________________ CM . . . . Volume VIII Number 6 . . . . November 16, 2001

cover Shooting Star. (Sports Stories 46).

Cynthia Bates.
Toronto, ON: James Lorimer, 2001.
102 pp., pbk. & cl., $8.95 (pbk.), $16.95 (cl.).
ISBN 1-55028-726-5 (pbk.), ISBN 1-55028-727-3 (cl.).

Subject Headings:
Basketball stories.
Racism-Juvenile fiction.
Family-Juvenile fiction.
Vietnamese Canadians-Juvenile fiction.

Grades 5-8 / Ages 10-13.

Review by Helen Arkos.

*** / 4


"Hey, wait a minute," Pauline called, having followed the girls out. "What's this all about, anyway?"

Quyen slowed down once she reached the hallway. She waited for Pauline to catch up.

"Are you trying to tell me you didn't know Anna Archer is on that team?" Quyen demanded in disbelief.

"Well, of course I knew she's on the team. I'm the assistant coach!" Pauline was obviously as exasperated with the conversation as Quyen. "What's the big deal?"

Amelia turned to Quyen, whose dark eyes were bright with annoyance. "Quyen," she said, "Ms. Bradford must not have told Pauline everything that happened with Anna."

After a misunderstanding with her coach about attending cross-country practices, Quyen Ha vows not to participate on any school teams for the rest of the year. She soon regrets her impulsive and angry decision as she watches her friends and former team mates enjoy their involvement on the volleyball team. Feeling restless from a lack of activity and competition, when Quyen gets an opportunity to play basketball on the Shooting Stars, a club team, she finds the offer compelling. The games and practices conflict with her Vietnamese classes, and Quyen first has to convince her strict father to allow her to join the club. She also has to come to terms with playing on the team with Anna Archer, a bully who terrorized her best friend, Amelie, the year before.

     Quyen is a talented athlete whose skill and sportsmanship soon help to raise the level of play among the entire team. Her strength of character allows her to stand up to Anna's intimidation and insults. At the same time, Quyen is experiencing difficulties at home. Both her parents seem stressed. Her father is often involved in hushed telephone calls. Her mother often retreats to bed in the evening after the family meal.
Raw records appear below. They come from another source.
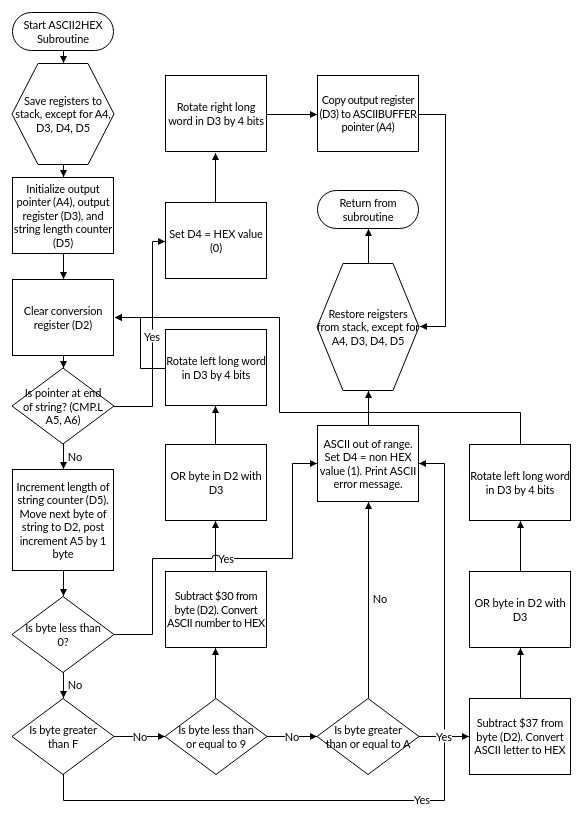
<!DOCTYPE html>
<html lang="en">
<head>
<meta charset="utf-8">
<title>ASCII2HEX subroutine flowchart</title>
<style>
:root { --ink: #000; --paper: #fff; --col-1: 12px; --col-2: 165px; --col-3: 317px; --col-4: 469px; }
* { box-sizing: border-box; }
html, body { margin: 0; background: var(--paper); overflow: hidden; }
.flowchart {
  position: relative; width: 583px; height: 820px; overflow: hidden;
  background: var(--paper); color: var(--ink);
  font: 11px/13.5px Lato, "Open Sans", sans-serif; letter-spacing: -0.1px;
}
.connectors { position: absolute; inset: 0; fill: none; stroke: var(--ink); stroke-width: 1; }
.shapes { fill: var(--paper); }
.node {
  position: absolute; width: 102px; display: flex; align-items: center; justify-content: center;
  text-align: center; white-space: nowrap;
}
.process { height: 77px; border: 1px solid var(--ink); }
.process.tall { height: 102px; }
.terminal { height: 39px; border: 1px solid var(--ink); border-radius: 20px; }
.decision { height: 77px; }
.preparation { height: 102px; }
.preparation.tall { height: 128px; }
.c1 { left: var(--col-1); }
.c2 { left: var(--col-2); }
.c3 { left: var(--col-3); }
.c4 { left: var(--col-4); }
.tight { letter-spacing: -0.35px; }
.label { position: absolute; transform: translate(-50%, -50%); background: var(--paper); line-height: 13px; }
</style>
</head>
<body>
<main class="flowchart">
  <svg class="connectors" width="583" height="820" viewBox="0 0 583 820" aria-hidden="true">
    <defs>
      <marker id="arrow" markerUnits="userSpaceOnUse" markerWidth="8" markerHeight="8" refX="7" refY="4" orient="auto">
        <path d="M0 0.5L7 4L0 7.5Z" fill="#000" stroke="none"/>
      </marker>
      <polygon id="diamond" points="0,38 51,0 102,38 51,76"/>
    </defs>
    <g class="shapes">
      <polygon points="12,114 38,63.5 88,63.5 114,114 88,164.5 38,164.5"/>
      <polygon points="317,327 343,263.5 393,263.5 419,327 393,390.5 343,390.5"/>
      <use href="#diamond" x="12" y="368"/>
      <use href="#diamond" x="12" y="596.5"/>
      <use href="#diamond" x="12" y="698.5"/>
      <use href="#diamond" x="165" y="698.5"/>
      <use href="#diamond" x="317" y="698.5"/>
    </g>
    <g marker-end="url(#arrow)">
      <path d="M63.500 50V63"/>
      <path d="M63.500 164V177"/>
      <path d="M63.500 253V279"/>
      <path d="M63.500 355V368"/>
      <path d="M63.500 444V469"/>
      <path d="M63.500 571V596"/>
      <path d="M63.500 672V698"/>
      <path d="M114 736.500H165"/>
      <path d="M267 736.500H317"/>
      <path d="M419 736.500H469"/>
      <path d="M215.500 698V648"/>
      <path d="M215.500 571V521"/>
      <path d="M215.500 444V406"/>
      <path d="M215.500 202V153"/>
      <path d="M267 114.500H317"/>
      <path d="M368.500 698V502"/>
      <path d="M368.500 425V391"/>
      <path d="M368.500 263V229"/>
      <path d="M520.500 698V648"/>
      <path d="M520.500 571V521"/>
      <path d="M114 406.500H152.500V241.500H165"/>
      <path d="M165 368.500H140.500V317.500H115"/>
      <path d="M520.500 444V412.500H279.500V317.500H115"/>
      <path d="M114 634.500H152.500V558.500H212A3.500 3.500 0 0 1 219 558.500H292.500V463.500H317"/>
      <path d="M63.500 774V800.500H444.500V463.500H419"/>
      <path d="M419 114.500H445.500V326.500H420"/>
    </g>
  </svg>

  <div class="node terminal c1" style="top:12px">Start ASCII2HEX<br>Subroutine</div>
  <div class="node preparation c1" style="top:63px">Save registers to<br>stack, except for A4,<br>D3, D4, D5</div>
  <div class="node process c1" style="top:177px">Initialize output<br>pointer (A4), output<br>register (D3), and<br>string length counter<br>(D5)</div>
  <div class="node process c1" style="top:279px">Clear conversion<br>register (D2)</div>
  <div class="node decision c1" style="top:368px">Is pointer at end<br>of string? (CMP.L<br>A5, A6)</div>
  <div class="node process tall c1" style="top:469px">Increment length of<br>string counter (D5).<br>Move next byte of<br>string to D2, post<br>increment A5 by 1<br>byte</div>
  <div class="node decision c1" style="top:596px">Is byte less than<br>0?</div>
  <div class="node decision c1" style="top:698px">Is byte greater<br>than F</div>

  <div class="node process c2" style="top:75px">Rotate right long<br>word in D3 by 4 bits</div>
  <div class="node process c2" style="top:202px">Set D4 = HEX value<br>(0)</div>
  <div class="node process c2" style="top:329px">Rotate left long word<br>in D3 by 4 bits</div>
  <div class="node process c2" style="top:444px">OR byte in D2 with<br>D3</div>
  <div class="node process c2 tight" style="top:571px">Subtract $30 from<br>byte (D2). Convert<br>ASCII number to HEX</div>
  <div class="node decision c2" style="top:698px">Is byte less than<br>or equal to 9</div>

  <div class="node process c3 tight" style="top:75px">Copy output register<br>(D3) to ASCIIBUFFER<br>pointer (A4)</div>
  <div class="node terminal c3" style="top:190px">Return from<br>subroutine</div>
  <div class="node preparation tall c3" style="top:263px">Restore reigsters<br>from stack, except for<br>A4, D3, D4, D5</div>
  <div class="node process c3" style="top:425px">ASCII out of range.<br>Set D4 = non HEX<br>value (1). Print ASCII<br>error message.</div>
  <div class="node decision c3" style="top:698px">Is byte greater<br>than or equal to A</div>

  <div class="node process c4" style="top:444px">Rotate left long word<br>in D3 by 4 bits</div>
  <div class="node process c4" style="top:571px">OR byte in D2 with<br>D3</div>
  <div class="node process c4" style="top:698px">Subtract $37 from<br>byte (D2). Convert<br>ASCII letter to HEX</div>

  <span class="label" style="left:152px;top:336px">Yes</span>
  <span class="label" style="left:75px;top:456px">No</span>
  <span class="label" style="left:226px;top:558px">Yes</span>
  <span class="label" style="left:380px;top:598px">No</span>
  <span class="label" style="left:75px;top:684px">No</span>
  <span class="label" style="left:140px;top:736px">No</span>
  <span class="label" style="left:292px;top:736px">No</span>
  <span class="label" style="left:444px;top:736px">Yes</span>
  <span class="label" style="left:422px;top:799px">Yes</span>
</main>
</body>
</html>
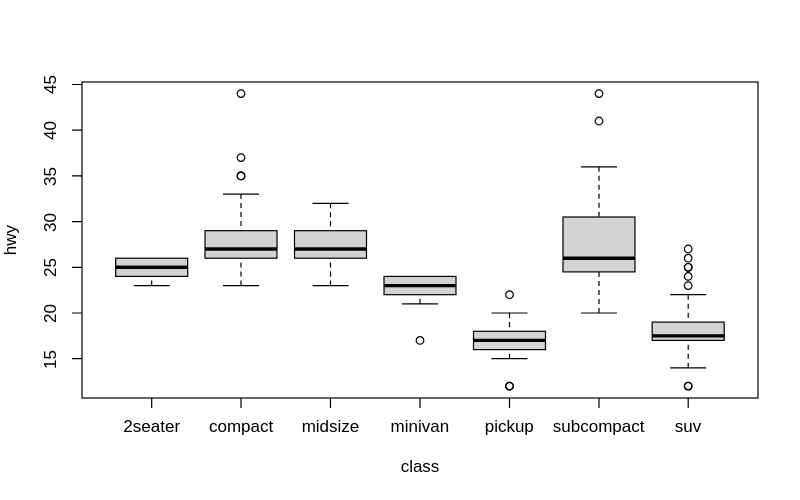
<!DOCTYPE html>
<html lang="en">
<head>
<meta charset="utf-8">
<title>Box plot of hwy by class</title>
<style>
  :root {
    --paper: #fff;
    --ink: #000;
    --box: #d3d3d3;
  }
  * { box-sizing: border-box; }
  body { margin: 0; background: var(--paper); }
  .chart {
    display: grid;
    grid-template-columns: 22px 50px 686px;
    grid-template-rows: 326px 38px 42px;
    width: 800px;
    height: 500px;
    padding-top: 82px;
    overflow: hidden;
    background: var(--paper);
    color: var(--ink);
    font: 17px "Liberation Sans", Arial, sans-serif;
  }
  .y-title, .y-labels span {
    writing-mode: vertical-rl;
    transform: rotate(180deg);
  }
  .y-title-cell {
    display: flex;
    align-items: center;
    justify-content: center;
    padding-bottom: 10px;
  }
  .y-labels {
    display: grid;
    grid-template-rows: repeat(7, 1fr);
    place-items: center;
    height: 320px;
    margin-top: -20px;
    padding-left: 8px;
  }
  .plot { display: block; overflow: visible; }
  .x-labels {
    grid-column: 3;
    display: grid;
    grid-template-columns: repeat(7, 89.4px);
    padding-left: 35px;
  }
  .x-labels span {
    display: flex;
    align-items: center;
    justify-content: center;
  }
  .x-title {
    grid-column: 3;
    display: flex;
    align-items: center;
    justify-content: center;
    padding-left: 10px;
  }
  .frame, .axis, .cap, .outlier { fill: none; stroke: var(--ink); stroke-width: 1.2; }
  .whisker { stroke: var(--ink); stroke-width: 1.2; stroke-dasharray: 5 4; }
  .box { fill: var(--box); stroke: var(--ink); stroke-width: 1.2; }
  .median { stroke: var(--ink); stroke-width: 3.4; }
</style>
</head>
<body>
<main class="chart">
  <div class="y-title-cell"><span class="y-title">hwy</span></div>
  <div class="y-labels">
    <span>45</span><span>40</span><span>35</span><span>30</span><span>25</span><span>20</span><span>15</span>
  </div>

  <svg class="plot" width="686" height="326" viewBox="72 82 686 326" role="img" aria-label="Box plots of hwy for seven classes">
    <defs>
      <line id="cap" class="cap" x1="-18" x2="18"/>
      <line id="median" class="median" x1="-36" x2="36"/>
      <circle id="outlier" class="outlier" r="3.8"/>
    </defs>

    <rect class="frame" x="82" y="82" width="676" height="316"/>
    <path class="axis" d="M72 84.5H82M72 130.2H82M72 175.9H82M72 221.6H82M72 267.3H82M72 313H82M72 358.7H82"/>
    <path class="axis" d="M151.7 398V408M241 398V408M330.5 398V408M420 398V408M509.5 398V408M599 398V408M688.2 398V408"/>

    <g id="two-seater" transform="translate(151.7)">
      <line class="whisker" y1="285.6" y2="276.4"/>
      <use href="#cap" y="285.6"/>
      <rect class="box" x="-36" y="258.2" width="72" height="18.2"/>
      <use href="#median" y="267.3"/>
    </g>

    <g id="compact" transform="translate(241)">
      <line class="whisker" y1="194.1" y2="230.7"/>
      <line class="whisker" y1="285.6" y2="258.2"/>
      <use href="#cap" y="194.1"/>
      <use href="#cap" y="285.6"/>
      <rect class="box" x="-36" y="230.7" width="72" height="27.5"/>
      <use href="#median" y="249"/>
      <use href="#outlier" y="93.6"/>
      <use href="#outlier" y="157.6"/>
      <use href="#outlier" y="175.9"/>
      <use href="#outlier" y="175.9"/>
    </g>

    <g id="midsize" transform="translate(330.5)">
      <line class="whisker" y1="203.3" y2="230.7"/>
      <line class="whisker" y1="285.6" y2="258.2"/>
      <use href="#cap" y="203.3"/>
      <use href="#cap" y="285.6"/>
      <rect class="box" x="-36" y="230.7" width="72" height="27.5"/>
      <use href="#median" y="249"/>
    </g>

    <g id="minivan" transform="translate(420)">
      <line class="whisker" y1="303.9" y2="294.7"/>
      <use href="#cap" y="303.9"/>
      <rect class="box" x="-36" y="276.4" width="72" height="18.3"/>
      <use href="#median" y="285.6"/>
      <use href="#outlier" y="340.4"/>
    </g>

    <g id="pickup" transform="translate(509.5)">
      <line class="whisker" y1="313" y2="331.3"/>
      <line class="whisker" y1="358.7" y2="349.6"/>
      <use href="#cap" y="313"/>
      <use href="#cap" y="358.7"/>
      <rect class="box" x="-36" y="331.3" width="72" height="18.3"/>
      <use href="#median" y="340.4"/>
      <use href="#outlier" y="294.7"/>
      <use href="#outlier" y="386.1"/>
      <use href="#outlier" y="386.1"/>
    </g>

    <g id="subcompact" transform="translate(599)">
      <line class="whisker" y1="166.8" y2="217"/>
      <line class="whisker" y1="313" y2="271.9"/>
      <use href="#cap" y="166.8"/>
      <use href="#cap" y="313"/>
      <rect class="box" x="-36" y="217" width="72" height="54.9"/>
      <use href="#median" y="258.2"/>
      <use href="#outlier" y="93.6"/>
      <use href="#outlier" y="121"/>
    </g>

    <g id="suv" transform="translate(688.2)">
      <line class="whisker" y1="294.7" y2="322.1"/>
      <line class="whisker" y1="367.8" y2="340.4"/>
      <use href="#cap" y="294.7"/>
      <use href="#cap" y="367.8"/>
      <rect class="box" x="-36" y="322.1" width="72" height="18.3"/>
      <use href="#median" y="335.9"/>
      <use href="#outlier" y="249"/>
      <use href="#outlier" y="258.2"/>
      <use href="#outlier" y="267.3"/>
      <use href="#outlier" y="267.3"/>
      <use href="#outlier" y="276.4"/>
      <use href="#outlier" y="285.6"/>
      <use href="#outlier" y="386.1"/>
      <use href="#outlier" y="386.1"/>
    </g>
  </svg>

  <div class="x-labels">
    <span>2seater</span><span>compact</span><span>midsize</span><span>minivan</span><span>pickup</span><span>subcompact</span><span>suv</span>
  </div>
  <div class="x-title">class</div>
</main>
</body>
</html>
     Shooting Star is one of the "Sports Stories" series. These books combine conflict in the lives of the characters with the sports action. Stories can be read on two levels. The sports issues involve team play, coaching and the whole psychology of sport, while the human side of the stories increases the dimensions of the characters.

     "Sports Stories" characters face the same issues that young readers experience in their lives and on their teams. The stories help to articulate the problems and show possibly how to overcome them.


Helen Arkos is the teacher-librarian at John Henderson Junior High School in Winnipeg.

To comment on this title or this review, send mail to cm@umanitoba.ca.

Copyright the Manitoba Library Association. Reproduction for personal use is permitted only if this copyright notice is maintained. Any other reproduction is prohibited without permission.

Published by
The Manitoba Library Association
ISSN 1201-9364